There are no longer gradations in who God is nor who He made us to be.

Melancholia

A fine rain was falling,
and the landscape was that of autumn. 
The sky was hung with various shades of gray,
and mists hovered about the distant mountains –
a melancholy nature. 
The leaves were falling on all sides
like the last illusions of youth
under the tears of irremediable grief. 
Every landscape is, as it were,
a state of the soul,
and whoever penetrates into both is astonished
to find how much likeness there is in each detail.”
~Henri Frederic Amiel from The Amiel Journal

What is melancholy
at first glance
glistens bejeweled
when studied up close.

It isn’t all sadness~
there is solace in knowing:
the landscape and my soul
share an inner world of tears.



If you appreciate reading Barnstorming daily, consider a contribution to keep it going ad-free.

To Go With the Drift of Things

Out through the fields and the woods
   And over the walls I have wended;
I have climbed the hills of view
   And looked at the world, and descended;
I have come by the highway home,
   And lo, it is ended.

 
The leaves are all dead on the ground,
   Save those that the oak is keeping
To ravel them one by one
   And let them go scraping and creeping
Out over the crusted snow,
   When others are sleeping.

 
And the dead leaves lie huddled and still,
   No longer blown hither and thither;
The last lone aster is gone;
   The flowers of the witch hazel wither;
The heart is still aching to seek,
   But the feet question ‘Whither?’

 
Ah, when to the heart of man
   Was it ever less than a treason
To go with the drift of things,
   To yield with a grace to reason,
And bow and accept the end
   Of a love or a season?

~Robert Frost “Reluctance”


 As I kick through piles of fallen leaves in the barnyard, I realize how close I am to becoming one of them. Within my own seasons, I have flourished and bloomed and fruited, but, with aging, am now reminded of my fading, withering and eventual letting go. I find I’m not nearly so bold anymore, instead trembling nervously when harsh winds blow me about.

I have come to question the stability of the stems, branches, trunk and roots I’ve always depended upon. Will they continue to nourish and sustain me?

Everything feels transitory — especially me.

When these thoughts overwhelm, I tend to hang on tighter rather than simply giving up and letting go. My feet stumble when I try to do the same tasks I did so smoothly years ago. I am easily torn, broken and full of holes. No graceful bow from me; I’m stubbornly wanting things to stay the same, reluctant for a transition to something different.

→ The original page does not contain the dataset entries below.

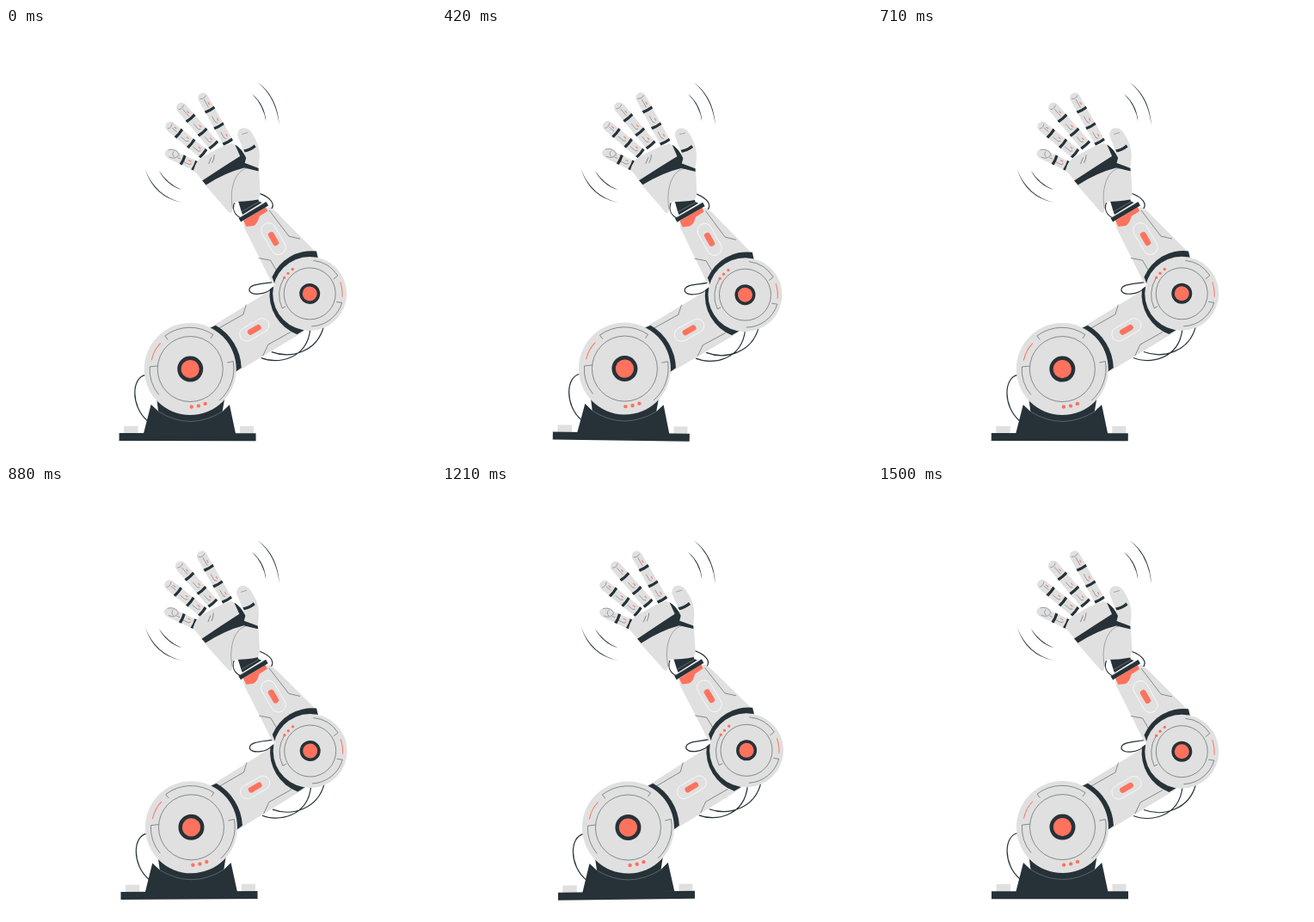
Animation, 500 px wide and 500 px high, one loop 1.54 s. Source, as an HTML page:

```html
<!DOCTYPE html>
<html lang="en">
<head>
<meta charset="utf-8">
<title>Waving robot arm</title>
<style>
  html, body { margin: 0; width: 100%; height: 100%; overflow: hidden; background: #fff; }
  svg { display: block; width: 100vw; height: 100vh; }
  .dark { fill: #263238; }
  .grey { fill: #e0e0e0; }
  .coral { fill: #ff725e; }
  .line, .wire, .white, .glow { fill: none; stroke: #263238; stroke-width: .5; }
  .wire { stroke-width: 1.2; }
  .white { stroke: #fff; stroke-width: .7; }
  .glow { stroke: #ff725e; stroke-width: 1; }
  .faint { stroke-width: .35; }
</style>
</head>
<body>
<svg viewBox="0 0 500 500">
  <!-- tapered motion lines -->
  <g class="dark">
    <path d="M292.500 63Q316 80 317.800 113.500Q314.300 81 292.500 63Z"/>
    <path d="M286 76.500Q301 89 302.300 108.500Q299.300 90 286 76.500Z"/>
    <path d="M161.800 164Q172 197 205 203Q173.500 195.500 161.800 164Z"/>
    <path d="M177.700 165.700Q187 183 204.500 188.200Q188.500 181.800 177.700 165.700Z"/>
  </g>

  <g id="robot">
    <!-- cables -->
    <path class="wire" d="M163 403.500C146 406 145 440 165 457"/>
    <path class="wire" d="M297 383.500C315 391 350 386 354 350M309 376.500C332 385 362 376 369.500 347"/>
    <path class="wire" d="M314 294.500C302 298 283 296.500 283 304.500C283 311.500 303 311 311 301"/>
    <path class="wire" d="M265.500 203C263 210 265 217 273 221M294 192C308 197 313.500 205 308 211"/>

    <!-- base -->
    <path class="grey" d="M137.500 463H154V472H137.500ZM272.500 463H288.500V472H272.500Z"/>
    <path class="dark" d="M132 471.200H291V480.200H132Z"/>
    <path class="dark" d="M160.300 472L169 438L177.500 446L175.500 431H254.500L252 446L260.300 438L267.500 472Z"/>
    <path class="line" style="stroke:#8d9598" d="M177.500 446Q214.500 469 252 446"/>

    <!-- lower segment -->
    <path class="grey" d="M238 348L311 303L346 353L270 399Z"/>
    <path class="line" d="M247 349.500L276 333L279.500 321.500M299 381L305 368L331 353.500"/>
    <g transform="translate(289 350.800) rotate(-30)">
      <rect class="white" x="-18.500" y="-8" width="37" height="16" rx="8"/>
      <rect class="coral" x="-8.500" y="-3.300" width="17" height="6.600" rx="3"/>
    </g>
    <path class="dark" d="M237 349L244 345.800A59.500 59.500 0 0 1 274 395L267 400Z"/>
    <path class="dark" d="M313 300L307 303.500A49.500 49.500 0 0 0 338.500 356L347 351Z"/>

    <!-- shoulder joint -->
    <g transform="translate(214.500 396.600)">
      <circle class="grey" r="53.500"/>
      <circle class="line" r="38"/>
      <path class="line" d="M-26 -34L-29.500 -38.500A48 48 0 0 1 26.500 -40L23.500 -35.500"/>
      <path class="line" d="M-38 -3.500L-47 -2.500A47 47 0 0 0 -36.500 30M43 -7.500L50 -9A50 50 0 0 1 34 36.500"/>
      <path class="glow" d="M-45 -10Q-42.500 -22 -34.500 -30"/>
      <circle class="dark" r="15"/>
      <circle class="coral" r="10.600"/>
      <g class="coral"><circle cx="1.600" cy="44" r="2.200"/><circle cx="9.700" cy="42.800" r="2.200"/><circle cx="17.500" cy="40.300" r="2.200"/></g>
    </g>

    <!-- upper segment -->
    <path class="grey" d="M276 226L306 208L313 213L362 262L310 298L277 232Z"/>
    <path class="line" d="M306 212L329 242L342 245M294 267.500L307.500 270L314 281"/>
    <g transform="translate(311 245) rotate(60)">
      <rect class="white" x="-20" y="-8.500" width="40" height="17" rx="8.500"/>
      <rect class="coral" x="-8.500" y="-3.500" width="17" height="7" rx="3"/>
    </g>
    <path class="dark" d="M309.500 289.500A49.500 49.500 0 0 1 361 259.300L363 268L313 299Z"/>

    <!-- elbow joint -->
    <g transform="translate(353.300 308.700)">
      <circle class="grey" r="43"/>
      <circle class="line" r="30"/>
      <path class="line" d="M4 -38.500A38.500 38.500 0 0 1 32.500 -21L27.500 -17M-30 -18A36 36 0 0 0 -32 17L-28 15"/>
      <path class="line" d="M31 9.500L37.500 10.500A38.500 38.500 0 0 1 2 38"/>
      <path class="glow" d="M35.500 -13.500Q38.500 -5 37.800 4"/>
      <circle class="dark" r="12"/>
      <circle class="coral" r="8.500"/>
      <g class="coral"><circle cx="-29.600" cy="-18.500" r="1.700"/><circle cx="-25.300" cy="-23.500" r="1.700"/><circle cx="-20" cy="-28.300" r="1.700"/></g>
    </g>

    <!-- wrist -->
    <path class="coral" d="M276 224L302 208L304 213L294.500 219Q292.500 228 287.500 230L279.500 231Z"/>
    <path class="dark" d="M269 198L292 196L294 201.500L297.500 203L275 217L273.500 213Z"/>
    <path class="dark" d="M270.500 221L302.500 202L305 206.500L273 225.500Z"/>
    <path class="line" style="stroke:#9aa1a5" d="M274 213.500L295 201.500M272.500 220L300 203.500"/>

    <!-- hand -->
    <g id="fingers"></g>
    <path class="grey" d="M218 165Q221 154 228 150L241 143Q252 137 262 134L269 137L273 149Q254 165 229 178Z"/>
    <path class="line" d="M235.500 158L238.500 150.500M239.500 157Q242 152 242 147.500"/>
    <path class="grey" d="M230 181Q252 165 278 159L294 165L295.500 193L293 199.500Q281 202 264.500 202L263 213Q261.500 217 258 213Z"/>
    <path class="grey" d="M269 125C269 114 280 114 285 121C291 131 298 141 293 163L277 160Q280 150 275 140Z"/>
    <path class="line faint" d="M263.500 210C259 188 266 166 280 163M274 123.500L281 121.500"/>
    <path class="dark" d="M276 141.500Q283 140.500 288.500 135.500L290.500 138.500Q284 143.500 277.500 144.500Z"/>
    <path class="dark" d="M228 177.500Q250 163 272 149Q269 142 266 135.500Q274 140 279 151L277.500 157L293.500 163V166.500L277 162.500Q255 168 232.500 182.500Z"/>
  </g>
</svg>
<script>
  const robot = document.getElementById('robot');

  // A finger lies along x from its tip; bands are its dark joints.
  function finger(x, y, angle, bands, half) {
    const end = bands[bands.length - 1], tip = half - .3;
    const body = `<path class="grey" d="M${end} ${-half}L${tip} ${-tip}A${tip} ${tip} 0 0 0 ${tip} ${tip}L${end} ${half}Z"/>
      <path class="line faint" d="M5 -4Q8 0 5 4M8 0H${bands[0] - 3}"/>`;
    const joints = bands.map((b, i) =>
      `<path class="dark" d="M${b - 1.7} ${-half}Q${b - .7} 0 ${b - 1.7} ${half}H${b + 1.6}Q${b + 2.4} 0 ${b + 1.6} ${-half}Z"/>
       <path class="glow" d="M${b - 9} -2.500h3.500"/>` +
      (i ? `<path class="line faint" d="M${b - 14} 1.500h8l2 -2"/>` : '')).join('');
    return `<g transform="translate(${x} ${y}) rotate(${angle})">${body}${joints}</g>`;
  }

  document.getElementById('fingers').innerHTML =
    finger(226, 76, 60.7, [22, 43.5, 64.5], 6.2) +
    finger(200, 88.3, 49.3, [22, 43.5, 63], 6.4) +
    finger(186.4, 111, 39.3, [18.5, 37, 55], 6.2) +
    finger(186, 144.5, 25, [21.5, 36.5], 5.8) +
    `<g transform="rotate(8 193 146)">
       <ellipse class="grey" cx="193" cy="146.500" rx="8.500" ry="5.800"/>
       <path class="line faint" d="M188 142.500Q197 139 201 146Q199 153 190 150.500M195 143Q192 147 196 150"/>
     </g>`;

  const LOOP = 1540, STEP = 1000 / 24, STEPS = 37;

  // Linear swing 0 → 1° → -1° → 0, stepped at 24 per second.
  function draw(now) {
    const step = Math.floor((now % LOOP + 5) / STEP) + 1;
    const angle = Math.asin(Math.sin(2 * Math.PI * step / STEPS)) * 2 / Math.PI;
    robot.setAttribute('transform', `rotate(${angle.toFixed(4)} 250 250)`);
    requestAnimationFrame(draw);
  }
  draw(performance.now());
</script>
</body>
</html>
```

My only solace is that the heart of man — indeed my own holey heart — is transient compared to the holy Heart of God. I am sustained by His steady Pulse, His ubiquitous Circulation, His impeccable Rhythm of Life and Death.

In that I trust. In that I come to abandon my stubborn reluctance.

Full of Promises and Tears

Autumn in my part of the world is a season of bounty and beauty. It’s also a season of steady decline—and, for some of us, a slow slide into melancholy. The days become shorter and colder, the trees shed their glory, and summer’s abundance starts to decay toward winter’s death.

I’m a professional melancholic, and for years my delight in the autumn color show quickly morphed into sadness as I watched the beauty die. Focused on the browning of summer’s green growth, I allowed the prospect of death to eclipse all that’s life-giving about fall and its sensuous delights.

Then I began to understand a simple fact: All the “falling” that’s going on out there is full of promise. Seeds are being planted and leaves are being composted as Earth prepares for yet another uprising of green.
~ Parker J. Palmer from On the Brink of Everything: Grace, Gravity, and Getting Old

A fine rain was falling, and the landscape was that of autumn. 
The sky was hung with various shades of gray,
and mists hovered about the distant mountains
– a melancholy nature. 
Every landscape is,
as it were,
a state of the soul,
and whoever penetrates into both
is astonished to find how much likeness there is in each detail.
~Henri Frederic Amiel

frontwalnutmist

A melancholic first glance~
rain droplets glisten bejeweled
when studied up close.

It isn’t all sadness~
there is solace in knowing
the landscape and I share
an inner world of change:
both promises
and tears.